Perhaps this primary water is what we read in connection with our Avos in Sefer Bereshis (Parshios Toldos and Vayeitzei)
Avraham Avinu dug wells,
These wells are some distance apart; they are circular, and stoned up with solid masonry. The larger one is twelve and a half feet in diameter and forty-four and a half feet deep to the surface of the water, sixteen feet of which, at the bottom, is excavated in the solid rock. The other well lies fifty-five rods W.S.W., and is five feet in diameter and forty-two feet deep. The water in both is pure and sweet, and in great abundance; the finest, indeed, we had found since leaving Sinai... Here then is the place where the patriarchs Abraham, Isaac, and Jacob often dwelt! Here Abraham dug perhaps this very well; and journeyed from hence with Isaac to Mount Moriah, to offer him up there in sacrificeIt was described by Claude Reignier Conder in the late 19th century as follows:
...the principal well, which is twelve feet three inches in diameter, and over forty-five feet deep, lined with rings of masonry to a depth of twenty-eight feet. A second well, five feet in diameter, exists about 300 yards to the west, and on the east is a third, which is dry, twenty-three feet deep, and nine feet two inches in diameter. The sides of all the wells are furrowed by the ropes of the water-drawers; but we made one discovery which was rather disappointing, namely, that the masonry is not very ancient. Fifteen courses down, on the south side of the large well, there is a stone with an inscription in Arabic, on a tablet dated, as well as I could make out, 505 A.H., or in the twelfth century. This stone must be at least as old as those at the mouth, which are furrowed with more than a hundred channels by the ropes of seven centuries of water-drawers.and Yitzchak Avinu re-dug those wells.
And Yitzhak dug again the wells of water, which they had dug in the days of Abraham his father; for the Philistines had stopped them up after the death of Abraham; and he called their names after the names by which his father had called them. And Yitzhak’s servants dug in the valley, and found there a well of springing water. And the herdsmen of Gerar did strive with Yitzhak’s herdsmen, saying, The water is ours; and he called the name of the well Esek; because they strove with him. And they dug another well, and strove for that also; and he called the name of it Sitnah. And he moved from there, and dug another well; and for that they strove not; and he called the name of it Rehovot; and he said, For now Hashem has made room for us, and we shall be fruitful in the land. (Bereshis 26:15-22)
And Yaakov Avinu met his beloved Rachel at a Well
Wikipedia: Be'er Yaaqov; also known as Jacob's fountain (and Well of Sychar) is a deep well hewn of solid rock that has been associated in religious tradition with Jacob for roughly two millennia. It is situated a short distance from the archaeological site of Tell Balata, which is thought to be the site of biblical Shechem. The well currently lies within the complex of an Eastern Orthodox monastery of the same name, in the city of Nablus in the West Bank [in Shechem is also where Yaakov’s son Yosef is buried].

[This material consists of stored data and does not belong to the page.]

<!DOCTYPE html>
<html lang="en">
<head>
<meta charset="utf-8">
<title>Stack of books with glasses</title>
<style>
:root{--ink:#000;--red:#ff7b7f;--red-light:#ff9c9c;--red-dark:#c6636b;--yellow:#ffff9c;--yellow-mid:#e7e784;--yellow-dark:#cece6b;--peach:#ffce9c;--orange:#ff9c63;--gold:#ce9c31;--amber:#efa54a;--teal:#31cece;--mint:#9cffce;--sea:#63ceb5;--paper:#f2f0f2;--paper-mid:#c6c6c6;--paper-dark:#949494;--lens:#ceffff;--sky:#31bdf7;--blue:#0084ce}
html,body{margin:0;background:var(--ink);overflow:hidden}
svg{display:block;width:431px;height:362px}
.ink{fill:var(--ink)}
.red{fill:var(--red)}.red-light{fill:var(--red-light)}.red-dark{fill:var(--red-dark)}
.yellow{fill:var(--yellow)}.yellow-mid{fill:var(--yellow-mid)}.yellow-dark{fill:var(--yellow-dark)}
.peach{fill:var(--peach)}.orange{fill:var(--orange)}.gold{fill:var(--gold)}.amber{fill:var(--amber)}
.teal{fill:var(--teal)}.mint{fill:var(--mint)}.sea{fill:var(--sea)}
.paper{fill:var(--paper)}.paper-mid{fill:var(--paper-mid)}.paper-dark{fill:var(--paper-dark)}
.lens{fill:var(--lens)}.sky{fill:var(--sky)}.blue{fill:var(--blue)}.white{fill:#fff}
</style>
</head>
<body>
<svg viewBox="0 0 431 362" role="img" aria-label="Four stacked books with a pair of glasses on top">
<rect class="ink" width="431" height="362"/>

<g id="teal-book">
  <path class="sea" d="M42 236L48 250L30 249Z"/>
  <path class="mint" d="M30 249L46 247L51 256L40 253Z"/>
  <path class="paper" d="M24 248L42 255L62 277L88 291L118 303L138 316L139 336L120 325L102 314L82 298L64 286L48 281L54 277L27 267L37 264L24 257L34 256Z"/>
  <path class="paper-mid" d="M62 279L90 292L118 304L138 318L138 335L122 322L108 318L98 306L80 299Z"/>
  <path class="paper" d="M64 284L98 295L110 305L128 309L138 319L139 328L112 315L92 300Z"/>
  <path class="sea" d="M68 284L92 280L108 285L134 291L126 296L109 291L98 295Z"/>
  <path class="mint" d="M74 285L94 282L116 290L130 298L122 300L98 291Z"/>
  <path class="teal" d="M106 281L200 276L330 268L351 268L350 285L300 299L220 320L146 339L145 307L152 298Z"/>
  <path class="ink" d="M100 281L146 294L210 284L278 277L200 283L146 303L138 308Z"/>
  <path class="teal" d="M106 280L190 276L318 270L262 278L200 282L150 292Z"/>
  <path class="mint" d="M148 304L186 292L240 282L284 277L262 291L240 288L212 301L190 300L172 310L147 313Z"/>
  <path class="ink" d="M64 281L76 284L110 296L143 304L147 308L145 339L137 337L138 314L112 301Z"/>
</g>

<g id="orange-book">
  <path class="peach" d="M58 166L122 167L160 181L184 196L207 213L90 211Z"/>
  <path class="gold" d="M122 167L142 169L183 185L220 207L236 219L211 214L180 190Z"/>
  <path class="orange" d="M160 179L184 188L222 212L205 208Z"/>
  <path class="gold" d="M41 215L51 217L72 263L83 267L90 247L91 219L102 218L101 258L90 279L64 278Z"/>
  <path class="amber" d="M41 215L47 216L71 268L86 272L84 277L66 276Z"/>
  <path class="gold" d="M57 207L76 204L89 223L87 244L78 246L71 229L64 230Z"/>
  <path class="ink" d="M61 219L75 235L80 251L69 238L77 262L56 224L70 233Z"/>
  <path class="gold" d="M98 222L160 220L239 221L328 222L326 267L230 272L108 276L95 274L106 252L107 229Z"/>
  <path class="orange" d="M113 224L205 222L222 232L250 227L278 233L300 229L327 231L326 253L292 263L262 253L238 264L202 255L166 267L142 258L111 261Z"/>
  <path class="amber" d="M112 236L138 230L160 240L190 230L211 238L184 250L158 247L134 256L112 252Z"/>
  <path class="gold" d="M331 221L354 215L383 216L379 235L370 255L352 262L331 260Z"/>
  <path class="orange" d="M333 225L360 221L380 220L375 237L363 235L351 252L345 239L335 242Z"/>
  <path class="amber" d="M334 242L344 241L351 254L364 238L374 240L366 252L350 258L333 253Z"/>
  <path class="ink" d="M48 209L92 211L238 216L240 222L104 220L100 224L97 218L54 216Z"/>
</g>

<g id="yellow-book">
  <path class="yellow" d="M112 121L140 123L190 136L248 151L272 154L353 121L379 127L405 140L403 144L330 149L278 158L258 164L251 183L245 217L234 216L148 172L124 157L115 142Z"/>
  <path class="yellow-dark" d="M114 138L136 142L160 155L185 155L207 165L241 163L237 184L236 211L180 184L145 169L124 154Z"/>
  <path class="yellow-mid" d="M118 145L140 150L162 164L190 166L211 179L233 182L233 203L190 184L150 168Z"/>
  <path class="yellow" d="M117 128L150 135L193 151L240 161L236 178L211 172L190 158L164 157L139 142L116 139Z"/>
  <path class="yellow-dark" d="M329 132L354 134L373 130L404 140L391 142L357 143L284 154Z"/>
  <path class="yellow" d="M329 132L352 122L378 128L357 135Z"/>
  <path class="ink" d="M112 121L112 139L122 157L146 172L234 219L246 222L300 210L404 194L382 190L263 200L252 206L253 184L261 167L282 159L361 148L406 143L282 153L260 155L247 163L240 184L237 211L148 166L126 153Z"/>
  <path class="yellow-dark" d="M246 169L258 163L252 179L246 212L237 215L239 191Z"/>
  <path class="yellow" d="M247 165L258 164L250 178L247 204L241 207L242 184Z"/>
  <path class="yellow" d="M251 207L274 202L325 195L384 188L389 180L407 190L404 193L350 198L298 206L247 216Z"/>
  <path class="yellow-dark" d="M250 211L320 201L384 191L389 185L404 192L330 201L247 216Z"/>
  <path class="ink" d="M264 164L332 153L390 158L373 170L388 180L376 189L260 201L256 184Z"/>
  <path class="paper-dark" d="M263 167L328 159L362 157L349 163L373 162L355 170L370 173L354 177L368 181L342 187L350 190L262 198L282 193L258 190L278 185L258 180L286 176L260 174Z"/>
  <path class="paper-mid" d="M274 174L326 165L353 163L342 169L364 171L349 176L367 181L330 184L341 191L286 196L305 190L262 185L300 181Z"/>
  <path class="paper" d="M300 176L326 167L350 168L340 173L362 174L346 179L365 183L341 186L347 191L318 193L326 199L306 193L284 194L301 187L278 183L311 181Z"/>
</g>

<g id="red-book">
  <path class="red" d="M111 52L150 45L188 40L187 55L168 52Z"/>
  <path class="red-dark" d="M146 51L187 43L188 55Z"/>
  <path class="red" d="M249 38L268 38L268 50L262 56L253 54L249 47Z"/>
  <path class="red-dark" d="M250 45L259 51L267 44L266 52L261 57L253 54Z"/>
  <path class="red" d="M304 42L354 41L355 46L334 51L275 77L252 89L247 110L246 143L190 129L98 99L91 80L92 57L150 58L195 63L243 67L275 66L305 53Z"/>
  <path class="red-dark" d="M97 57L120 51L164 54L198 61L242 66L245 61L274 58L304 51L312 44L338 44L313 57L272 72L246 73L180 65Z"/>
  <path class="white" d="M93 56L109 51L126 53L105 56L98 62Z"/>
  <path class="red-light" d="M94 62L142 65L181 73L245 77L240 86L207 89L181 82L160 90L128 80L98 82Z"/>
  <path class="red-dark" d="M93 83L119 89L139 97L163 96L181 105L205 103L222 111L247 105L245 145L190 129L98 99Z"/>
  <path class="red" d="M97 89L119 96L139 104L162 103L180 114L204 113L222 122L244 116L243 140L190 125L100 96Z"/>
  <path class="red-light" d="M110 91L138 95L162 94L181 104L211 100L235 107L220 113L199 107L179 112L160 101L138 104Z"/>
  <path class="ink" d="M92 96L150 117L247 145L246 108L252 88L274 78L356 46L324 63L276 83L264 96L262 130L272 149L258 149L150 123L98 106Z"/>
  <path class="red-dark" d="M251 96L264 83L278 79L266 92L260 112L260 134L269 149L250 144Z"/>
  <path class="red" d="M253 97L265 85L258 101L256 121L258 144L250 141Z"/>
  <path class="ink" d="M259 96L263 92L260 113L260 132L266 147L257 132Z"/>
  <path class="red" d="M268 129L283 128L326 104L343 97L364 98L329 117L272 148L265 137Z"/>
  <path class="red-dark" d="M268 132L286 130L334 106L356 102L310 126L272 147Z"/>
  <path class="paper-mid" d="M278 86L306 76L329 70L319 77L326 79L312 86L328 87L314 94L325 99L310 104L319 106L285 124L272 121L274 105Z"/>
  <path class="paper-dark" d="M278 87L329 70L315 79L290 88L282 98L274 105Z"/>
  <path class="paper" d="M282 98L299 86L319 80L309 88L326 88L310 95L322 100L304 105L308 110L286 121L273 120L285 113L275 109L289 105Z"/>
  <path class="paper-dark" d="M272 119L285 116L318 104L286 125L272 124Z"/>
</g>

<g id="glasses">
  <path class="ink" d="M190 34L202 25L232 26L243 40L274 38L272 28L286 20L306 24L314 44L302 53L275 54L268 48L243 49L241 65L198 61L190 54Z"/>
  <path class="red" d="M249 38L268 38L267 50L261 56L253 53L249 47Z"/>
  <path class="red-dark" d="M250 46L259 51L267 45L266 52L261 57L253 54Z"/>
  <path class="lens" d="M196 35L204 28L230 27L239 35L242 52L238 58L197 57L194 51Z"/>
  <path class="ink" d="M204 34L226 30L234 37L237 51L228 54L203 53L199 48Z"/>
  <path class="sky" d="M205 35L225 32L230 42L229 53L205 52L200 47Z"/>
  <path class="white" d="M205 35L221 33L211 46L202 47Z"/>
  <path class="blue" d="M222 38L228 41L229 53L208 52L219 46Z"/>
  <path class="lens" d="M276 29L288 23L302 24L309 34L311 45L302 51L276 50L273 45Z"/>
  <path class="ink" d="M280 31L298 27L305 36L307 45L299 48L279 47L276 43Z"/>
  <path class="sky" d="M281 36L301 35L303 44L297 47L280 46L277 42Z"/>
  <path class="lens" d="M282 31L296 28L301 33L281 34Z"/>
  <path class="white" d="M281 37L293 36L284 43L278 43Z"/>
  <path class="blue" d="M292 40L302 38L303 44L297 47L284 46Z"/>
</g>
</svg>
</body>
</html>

|"Jacobs Well at Shechem April 17th 1839” |
A painting by David Roberts